The critical task of management is to create and maintain relationships with employees; a task made more manageable when both parties speak the same language. Rapport makes collaboration and cooperation possible. But we each experience the world in different ways, and depending on our organization, certain words have more meaning. With rare exceptions, each has a dominant learning modality and each modality has its own language. These modalities are based on what are called representational systems, which are simply different sensory channels that we use to collect and interpret information.
There are four predominant representational systems: visual, auditory, kinesthetic, and digital auditory. (A small percentage of people are organized around taste or olfactory systems, but these are secondary systems for most humans.) One of the fastest ways to establish a relationship is to speak the language of the representational system. listener’s favorite. And this preference will be revealed by their use of revealing predicates.
For example, a visual learner will use visual predicates: “I see what you mean. ” “It’s clear.” “It’s not a brilliant idea.” “I understand the picture.” “This seems good.” “I have poor eyesight…” For someone using a visual representation system, being seen will be much more important and meaningful than being heard. And one of the best ways to let them know they’re seen and understood is to respond using visual predicates.

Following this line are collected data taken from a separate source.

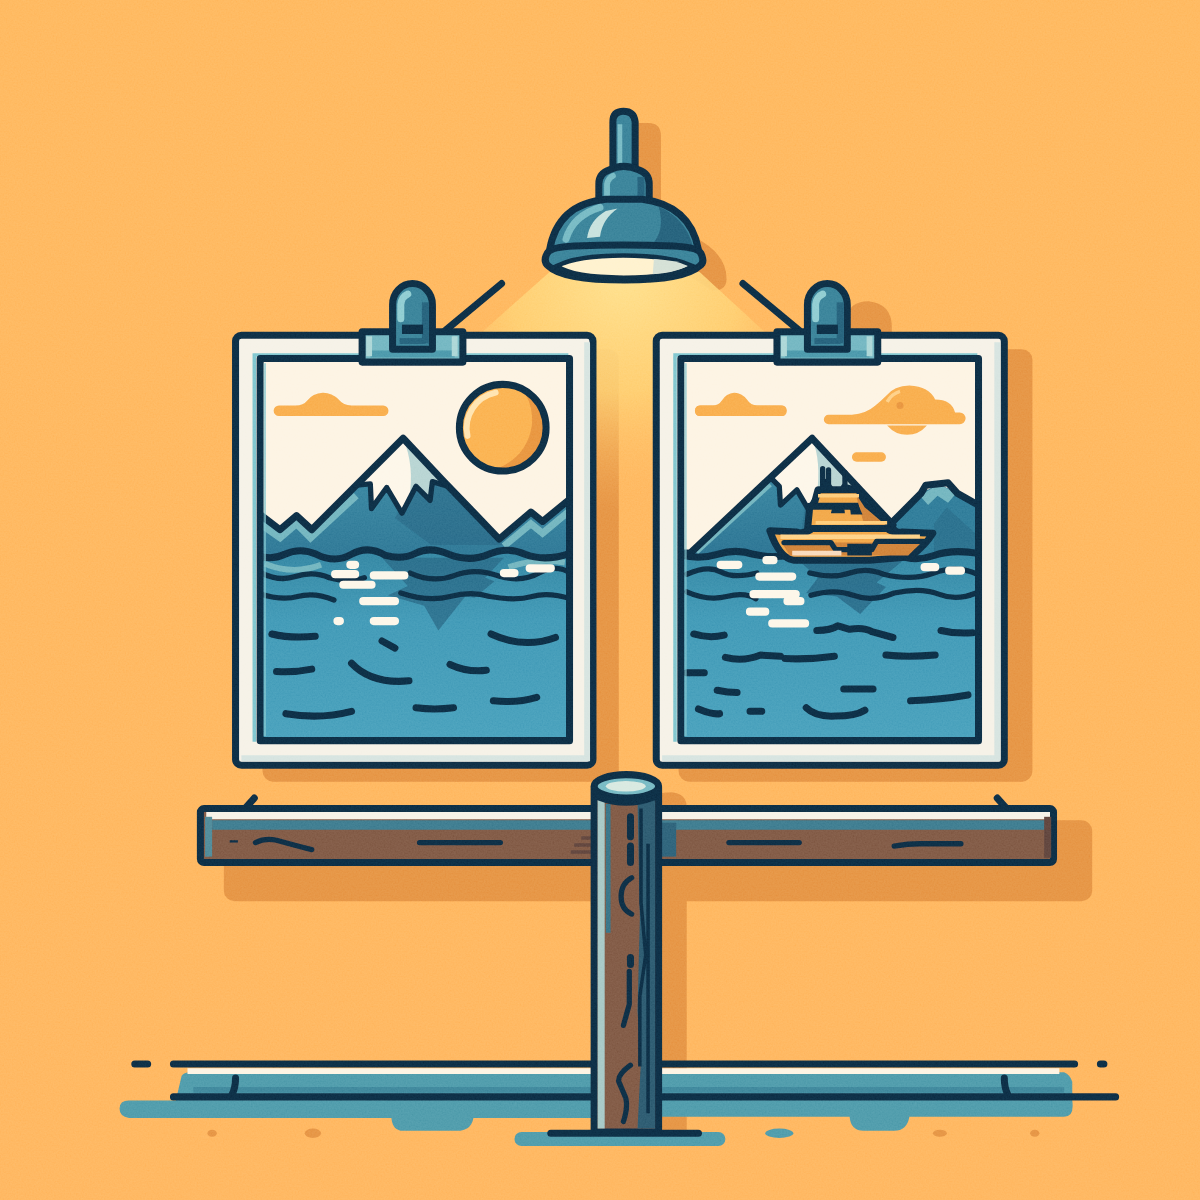
<!DOCTYPE html>
<html lang="en">
<head>
<meta charset="utf-8">
<title>Lakeside gallery illustration</title>
<style>
:root{
  --wall:#ffb359; --shadow:#e5913f; --ink:#0b2940; --glow:#ffd873;
  --paper:#fdf3e2; --frame:#f5f1e6; --frame-shade:#d5e3df; --edge:#7cc4cd;
  --sea:#3f99b6; --deep:#2b7896; --peak:#2f7c99; --slope:#225f7e; --mist:#6fb3bd;
  --snow:#fdf6e8; --snow-shade:#b5d3d1;
  --sun:#fbb04c; --sun-shade:#e8923a; --cloud:#f9ab48;
  --metal:#357f96; --metal-dark:#215d78; --metal-light:#73b8c2;
  --wood:#7d5540; --wood-dark:#5c4038; --boat:#f2a544; --boat-shade:#cf7f34; --puddle:#4a98a8;
}
html,body{margin:0;padding:0;background:var(--wall)}
body{width:1200px;height:1200px;overflow:hidden}
.artwork{display:block;width:1200px;height:1200px}
.line{fill:none;stroke:var(--ink);stroke-width:6;stroke-linecap:round;stroke-linejoin:round}
.thin{stroke-width:4.5}
.outlined{stroke:var(--ink);stroke-width:6;stroke-linejoin:round;stroke-linecap:round}
.shadow{fill:var(--shadow)}
.cloud{fill:var(--cloud)}
.glint{fill:none;stroke:var(--snow);stroke-width:7;stroke-linecap:round}
.grain{mix-blend-mode:soft-light;opacity:.3}
</style>
</head>
<body>
<svg class="artwork" viewBox="0 0 1024 1024" role="img" aria-label="Two clipped lake paintings hung under a lamp above a wooden post">
  <defs>
    <radialGradient id="lamp-glow" gradientUnits="userSpaceOnUse" cx="532" cy="235" r="200">
      <stop offset="0" stop-color="#ffe08a"/>
      <stop offset=".5" stop-color="#ffd06f" stop-opacity=".85"/>
      <stop offset="1" stop-color="#ffb359" stop-opacity="0"/>
    </radialGradient>
    <linearGradient id="water" x1="0" y1="0" x2="0" y2="1">
      <stop offset="0" stop-color="#2f829f"/><stop offset=".35" stop-color="#3c96b4"/><stop offset="1" stop-color="#449eba"/>
    </linearGradient>
    <linearGradient id="mountain" x1="0" y1="0" x2="0" y2="1">
      <stop offset="0" stop-color="#3a8ba4"/><stop offset="1" stop-color="#276f8f"/>
    </linearGradient>
    <linearGradient id="wall-light" x1="0" y1="0" x2="0" y2="1">
      <stop offset="0" stop-color="#ffb65a"/><stop offset="1" stop-color="#ffb45b"/>
    </linearGradient>
    <filter id="paper-grain" x="0" y="0" width="100%" height="100%">
      <feTurbulence type="fractalNoise" baseFrequency=".75" numOctaves="2" seed="4"/>
      <feColorMatrix type="saturate" values="0"/>
      <feComponentTransfer><feFuncA type="linear" slope="0" intercept="1"/></feComponentTransfer>
    </filter>
    <clipPath id="left-window"><rect x="222" y="306" width="264" height="326"/></clipPath>
    <clipPath id="right-window"><rect x="581" y="306" width="254" height="326"/></clipPath>

    <g id="clip">
      <path d="M-43 283h86v26h-86z" fill="#6fb4bf" class="outlined"/>
      <path d="M-36 302h72" stroke="#4695a8" stroke-width="6"/>
      <path d="M-37 287v17M36 287v17" stroke="#a9d5d5" stroke-width="5"/>
      <path d="M-17 298v-38a17 18 0 0 1 34 0v38z" fill="#357f96" class="outlined"/>
      <path d="M-10 272v-12a9 10 0 0 1 6-9" fill="none" stroke="#8ccbd0" stroke-width="6" stroke-linecap="round"/>
      <path d="M11 258v35" stroke="#215d78" stroke-width="6"/>
      <path d="M-9 277h18v8h-18z" fill="#0b2940"/>
      <path d="M-11 291h22" stroke="#215d78" stroke-width="5"/>
    </g>
    <path id="small-cloud" d="M-44 346h14q7 0 10-4a17 16 0 0 1 27-1q4 5 11 5h27a4.500 4.500 0 0 1 0 9h-89a4.500 4.500 0 0 1 0-9z"/>
  </defs>

  <rect class="wall" width="1024" height="1024" fill="url(#wall-light)"/>

  <g class="shadow" id="cast-shadows">
    <path d="M541 105h12q11 0 11 11v62h-22z"/>
    <path d="M592 202q28 14 28 36 0 10-12 10l-22-14z"/>
    <rect x="224" y="298" width="304" height="369" rx="9"/>
    <rect x="579" y="298" width="302" height="369" rx="9"/>
    <path d="M722 290v-20q4-13 19-13 20 2 20 22v11z"/>
    <rect x="191" y="700" width="741" height="69" rx="9"/>
    <path d="M550 690q4-14 23-14 13 1 13 13v279h-36z"/>
  </g>

  <path class="lamp-light" d="M469 232L404 290H502V655H562V290H660L597 232z" fill="url(#lamp-glow)"/>

  <g id="lamp">
    <path d="M523 148v-44q0-9 9-9t10 9v44z" fill="var(--metal)" class="outlined"/>
    <path d="M529 106v36" stroke="var(--metal-light)" stroke-width="4"/>
    <path d="M511 173v-16q0-9 9-12 12-6 25 0 9 3 9 12v16z" fill="var(--metal)" class="outlined"/>
    <path d="M518 166v-9q1-5 5-7" fill="none" stroke="var(--metal-light)" stroke-width="5" stroke-linecap="round"/>
    <path d="M547 151v18" stroke="var(--metal-dark)" stroke-width="6"/>
    <path d="M469 213Q476 174 517 170h31q41 5 48 43z" fill="var(--metal)" class="outlined"/>
    <path d="M562 176q23 11 29 33h-35q12-12 6-33z" fill="var(--metal-dark)"/>
    <path d="M483 204q6-20 29-27" fill="none" stroke="var(--metal-light)" stroke-width="6" stroke-linecap="round"/>
    <path d="M501 203q2-15 16-23l10-2q-13 9-15 24z" fill="#c5e1dc"/>
    <path d="M467 216q3-5 23-6 42-2 84 0 21 1 24 6 4 8-1 11-13 12-64 12-53 0-65-12-5-4-1-11z" fill="var(--metal)" class="outlined"/>
    <path d="M475 227q18-9 57-9t59 9q-16 10-59 10t-57-10z" fill="#fff1cc" stroke="var(--ink)" stroke-width="4"/>
    <path d="M558 221q20 1 29 6-12 6-30 7z" fill="#d3dfd4"/>
  </g>

  <g id="hanging-wires" class="line">
    <path d="M380 282L428 242M682 282L634 242"/>
  </g>

  <g id="painting-sun">
    <rect x="201" y="286" width="305" height="367" rx="5" fill="var(--frame)" class="outlined"/>
    <path d="M206 647h295v-355" fill="none" stroke="var(--frame-shade)" stroke-width="5"/>
    <path d="M217 633V303h268" fill="none" stroke="var(--edge)" stroke-width="3"/>
    <g clip-path="url(#left-window)">
      <rect x="222" y="306" width="264" height="326" fill="var(--paper)"/>
      <use href="#small-cloud" x="282" class="cloud"/>
      <circle cx="429" cy="365" r="37" fill="var(--sun)"/>
      <path d="M447 334a36 36 0 0 1-24 66 44 44 0 0 0 24-66z" fill="var(--sun-shade)"/>
      <path d="M399 372a31 31 0 0 1 24-37" fill="none" stroke="#ffe3ae" stroke-width="5" stroke-linecap="round"/>
      <circle cx="429" cy="365" r="37" class="line"/>

      <path d="M218 438l21 14 14-12 13 12 29-29 49-49 33 35 49 51 27-23 10 8 28-23v70H218z" fill="url(#mountain)"/>
      <path d="M344 374l33 35 53 56h-62l-31-23 13-23z" fill="var(--slope)" opacity=".55"/>
      <path d="M222 447l17 12 14-12 12 12 39-36M430 466l23-19 10 8 23-19" fill="none" stroke="var(--mist)" stroke-width="6"/>
      <path d="M304 414l40-40 38 41-13-4-2 15-12-12-12 23-13-22-13 17-1-18z" fill="var(--snow)"/>
      <path d="M344 374l38 41-13-4-2 15-12-12-6 12q5-28-5-52z" fill="var(--snow-shade)"/>
      <path class="line thin" d="M304 414l12-1 1 21 13-18 13 22 12-23 12 12 2-16 13 4"/>
      <path class="line" d="M218 436l21 16 14-12 13 12 29-29 49-49 33 35 49 51 27-23 10 8 28-23"/>

      <path d="M218 473q12 6 25 0t27 0q16 8 30 0t29 1q14 4 26-2t28 1q18 7 34 0t31 0q18 7 42-2v170H218z" fill="url(#water)"/>
      <path d="M326 476h104l-16 17 8 3-17 14-8-1-23 29-12-21-31-9 17-8z" fill="var(--slope)" opacity=".7"/>
      <path d="M226 481q24 10 48 1M434 484q24-8 48-4" fill="none" stroke="var(--mist)" stroke-width="5"/>
      <path class="line" d="M218 473q12 6 25 0t27 0q16 8 30 0t29 1q14 4 26-2t28 1q18 7 34 0t31 0q18 7 42-2"/>
      <path class="line thin" d="M219 487q18 10 33 5t29 1q18 5 30 0M350 489q20 9 38 2t39 1q19 5 33-3t27 0M220 506q20 7 34 3t31 3M342 506q24 8 42 3t34 0q22 4 36 0t33 2"/>
      <path class="glint" d="M286 490h17M319 491h26M293 499h24M310 513h27M319 530h18M288 530h2M299 482h4M430 489h9M452 485h18"/>
      <path class="line" d="M232 541q16 4 37 2M326 547l11 6M419 541q28 13 55 3M236 573q15 1 30-2M300 566q17 18 49 15M384 567q15 7 31 5M421 598q20 2 37-3M244 609q29 5 56-2M355 604q16 2 32 0"/>
    </g>
    <rect x="222" y="306" width="264" height="326" class="line"/>
    <path d="M226 628V310" stroke="var(--edge)" stroke-width="2" opacity=".7"/>
    <use href="#clip" x="352"/>
  </g>

  <g id="painting-boat">
    <rect x="560" y="286" width="297" height="367" rx="5" fill="var(--frame)" class="outlined"/>
    <path d="M565 647h286v-355" fill="none" stroke="var(--frame-shade)" stroke-width="5"/>
    <path d="M576 633V303h258" fill="none" stroke="var(--edge)" stroke-width="3"/>
    <g clip-path="url(#right-window)">
      <rect x="581" y="306" width="254" height="326" fill="var(--paper)"/>
      <g class="cloud">
        <use href="#small-cloud" x="641" transform="matrix(.8 0 0 1 119 0)"/>
        <rect x="593" y="346" width="78" height="9" rx="4.500"/>
        <path d="M707 354h20q12-1 20-8 5-4 9-8 7-9 20-9 17 1 22 12 14 0 17 11h4a4.500 4.500 0 0 1 0 10H707a4 4 0 0 1 0-8z"/>
        <path d="M757 363h34q-7 8-17 8t-17-8z"/>
        <rect x="727" y="386" width="29" height="8" rx="4"/>
      </g>
      <path d="M757 343q4-7 11-9" fill="none" stroke="#ffcf84" stroke-width="3"/>
      <circle cx="768" cy="346" r="3" fill="var(--sun-shade)"/>

      <path d="M759 448l27-27 15-8 15 7 24 15v45h-82z" fill="var(--deep)"/>
      <path d="M785 423l16-10 15 8-7 8-9-6-8 8z" fill="var(--mist)"/>
      <path d="M797 447l11-14 24 22v20h-35z" fill="var(--slope)" opacity=".5"/>
      <path class="line" d="M759 448l27-27 4-7 19-2 8 9 25 14"/>
      <path d="M585 475l21-22 87-79 68 73 20 27z" fill="url(#mountain)"/>
      <path d="M693 374l75 82-12 18h-75l6-43z" fill="var(--slope)" opacity=".5"/>
      <path d="M594 471l63-58" stroke="var(--mist)" stroke-width="5"/>
      <path d="M658 407l35-33 40 44-13-3-5 11-10-15-16 24-9-17-13 14-2-20z" fill="var(--snow)"/>
      <path d="M693 374l40 44-13-3-5 11-10-15-8 11q4-28-4-48z" fill="var(--snow-shade)"/>
      <path class="line thin" d="M658 408l7 7 1 16 14-13 10 17 15-24 10 15 5-11 13 3"/>
      <path class="line" d="M578 472h11l104-98 69 74"/>

      <path d="M578 473q18 5 34 0t31 0q18 4 34 0h88q19 7 33 0t40-1v164H578z" fill="url(#water)"/>
      <path d="M680 477h92l-24 20 8 4-22 23-20-15-26-3 10-13z" fill="var(--slope)" opacity=".75"/>
      <path class="line" d="M578 473q18 5 34 0t31 0q18 4 34 0M765 473q15 7 32 1t42-1"/>
      <path class="line thin" d="M586 490q18-8 29-2t31 1M691 489q20 5 34 0t29 1q24 6 43-1t37 1M586 505q18 8 34 4t25 2M692 508q20-6 36 0t35-2q23-5 38 1t32-1"/>
      <path class="glint" d="M654 478h6M615 482h15M648 492h28M643 507h36M640 522h13M672 513h11M659 532h28M789 484h9M810 487h10"/>

      <g id="boat">
        <path d="M702 418v-18M707 416v-15M721 418v-15" class="line thin"/>
        <path d="M698 418h35l5 15h-44z" fill="var(--boat)" class="outlined" stroke-width="4.500"/>
        <path d="M691 432h50l23 21h-75z" fill="var(--boat)" class="outlined" stroke-width="4.500"/>
        <path d="M730 421l8 12 20 17h-20z" fill="var(--boat-shade)"/>
        <path d="M711 430h9l1 8h-12zM725 430h7l4 9h-10z" fill="var(--ink)"/>
        <path d="M698 423h35M696 446h61" stroke="#ffcb76" stroke-width="3"/>
        <path d="M657 453l23 1q7 2 13-3h64q6 4 13 3l26 1q-6 10-19 20l-35 3h-65q-12-2-20-25z" fill="var(--boat)" class="outlined" stroke-width="5"/>
        <path d="M667 463h119l-11 11h-101z" fill="var(--boat-shade)"/>
        <path d="M666 458h119" stroke="#ffd184" stroke-width="4"/>
        <path class="line thin" d="M669 463h40l4 6h31l4-7h40"/>
        <path d="M676 472h42" stroke="#f8d9ba" stroke-width="4"/>
        <path d="M723 464h21v10h-21z" fill="var(--ink)"/>
      </g>
      <path class="line" d="M592 541q13 4 26 1M697 538q12 0 18-4l10 3q12-2 19 2l18 5M803 538q12 3 27 2M619 561q15 4 30-2l17 1M670 562q20 1 42-2M756 559q18 2 42 0M586 574h15M612 589q9 2 17 2M720 588h25M777 598q26-1 49-5M596 605q12 5 18 4M640 607h10M688 604q8 8 25 7 17 0 25-5"/>
    </g>
    <rect x="581" y="306" width="254" height="326" class="line"/>
    <path d="M585 628V310" stroke="var(--edge)" stroke-width="2" opacity=".7"/>
    <use href="#clip" x="706"/>
  </g>

  <g id="ground-rail">
    <path d="M110 939h40l5-21q2-3 7-3h345v39H404q-2 11-14 11h-46q-9 0-10-11H110q-8-1-8-8t8-7z" fill="var(--puddle)"/>
    <path d="M560 915h348q5 2 7 8v16q2 14-7 14H776q-2 12-13 12h-26q-11 0-12-12H560z" fill="var(--puddle)"/>
    <path d="M160 914h350M560 914h344" stroke="var(--paper)" stroke-width="5"/>
    <path d="M165 930h340M562 930h346" stroke="#3a8499" stroke-width="5"/>
    <path class="line" d="M148 908h358M562 908h355M148 936h358M562 936h390M201 920q0 8-3 14M857 920q0 8 3 14"/>
    <path class="line" d="M115 908h11M939 908h3" stroke-width="8"/>
    <g class="shadow">
      <ellipse cx="181" cy="967" rx="4" ry="3"/><ellipse cx="267" cy="967" rx="7" ry="4"/>
      <ellipse cx="802" cy="967" rx="6" ry="3"/><ellipse cx="883" cy="967" rx="4" ry="3"/>
    </g>
    <ellipse cx="665" cy="967" rx="12" ry="4" fill="var(--puddle)"/>
    <rect x="439" y="966" width="180" height="12" rx="6" fill="var(--puddle)"/>
  </g>

  <g id="cross-beam">
    <path class="line" d="M209 690l8-9M859 690l-8-9"/>
    <rect x="171" y="690" width="728" height="46" rx="3" fill="var(--wood)" class="outlined"/>
    <path d="M176 696h720" stroke="var(--frame)" stroke-width="6"/>
    <path d="M181 704h712" stroke="#39788c" stroke-width="8"/>
    <path d="M178 697v34" stroke="#4b8796" stroke-width="6"/>
    <path d="M894 697v35" stroke="var(--wood-dark)" stroke-width="6"/>
    <path d="M563 702h14v29h-14z" fill="#295e76"/>
    <path d="M487 727h18M490 721h15M496 715h9" stroke="var(--wood-dark)" stroke-width="3"/>
    <path class="line thin" d="M218 719q8-4 18-2 18 5 30 8M358 719h69M622 719h60M763 722q12-2 22-2h35"/>
    <path d="M196 718h7" stroke="var(--ink)" stroke-width="2"/>
  </g>

  <g id="post">
    <path d="M507 672v294h55V672z" fill="var(--wood)" class="outlined"/>
    <path d="M513 682v281" stroke="#a4c7c4" stroke-width="6"/>
    <path d="M519 686v110" stroke="#337084" stroke-width="4"/>
    <path d="M544 682h15v281h-15l3-60-3-40 2-80z" fill="#28566c"/>
    <path d="M547 690v80l4 45-5 35v60M553 720v230" fill="none" stroke="var(--ink)" stroke-width="3"/>
    <path class="line thin" d="M539 749q-9 5-9 16t9 15M537 829v28l-5 18M538 909q-11 8-10 14l6 14q2 8-2 20"/>
    <path d="M538 697v17M538 722v14M538 817v6" class="line" stroke-width="3"/>
    <ellipse cx="534.500" cy="671" rx="27.500" ry="10" fill="var(--metal-light)" class="outlined"/>
    <ellipse cx="534" cy="671" rx="17" ry="4.500" fill="#d7e8df"/>
    <path d="M511 680q23 9 47 0" class="line" stroke-width="4"/>
    <path class="line" d="M470 967h126"/>
  </g>

  <rect class="grain" width="1024" height="1024" filter="url(#paper-grain)"/>
</svg>
</body>
</html>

Likewise, people with hearing preferences will want to be heard, not seen. They will embellish their speech with phrases such as: “I hear you. “Loud and clear.” “Sounds good / sounds like …” “It rings a bell.” “Barking in the wrong tree.” Responding to a hearing person saying “I see what you mean” may be interpreted in their system as not being heard or understood at all.
Kinesthetic people will use body-centered language: “Stay alert. “” I took control. “One step at a time.” “Go in the wrong direction.” “Have a hold.” “Let it sink in. »People organized on the kinesthetic level will have a hard time with the trainings organized on Zoom. On the one hand, they have to move to learn. On the other hand, they have a shorter attention span and although they are easily interested, they get bored quickly.
Auditory-digital learners do not use any kind of sensory language. They want the facts unadorned and believe themselves to be reasonable and rational. Their predicates will include words such as: “Evaluate”. “Inform.” “To study.” “Research.” “To organise.” And, “Statistically speaking,” they want to see the evidence, the tables, the numbers, the charts, the reports. They often choose fields like IT or accounting where there is little room for interpretation. They live in a binary universe.
Of course, not many people use just one system of representation. Their speech and writing (emails are a good source) will usually be seasoned with several. But if you are careful, a favorite or dominant system will emerge. Understanding how people are organized and reacting accordingly is particularly effective in improving communication and building relationships, especially when communicating at a distance. And, it will make managers more flexible communicators.
Trainer and consultant Alexander den Heijer said: “When I talk to managers, I feel like they are important. When I talk to leaders, I feel like I am important.
Flexibility, communication and rapport, three tools that will help employees feel important in this time of disruption and uncertainty that demands exceptional and caring leadership.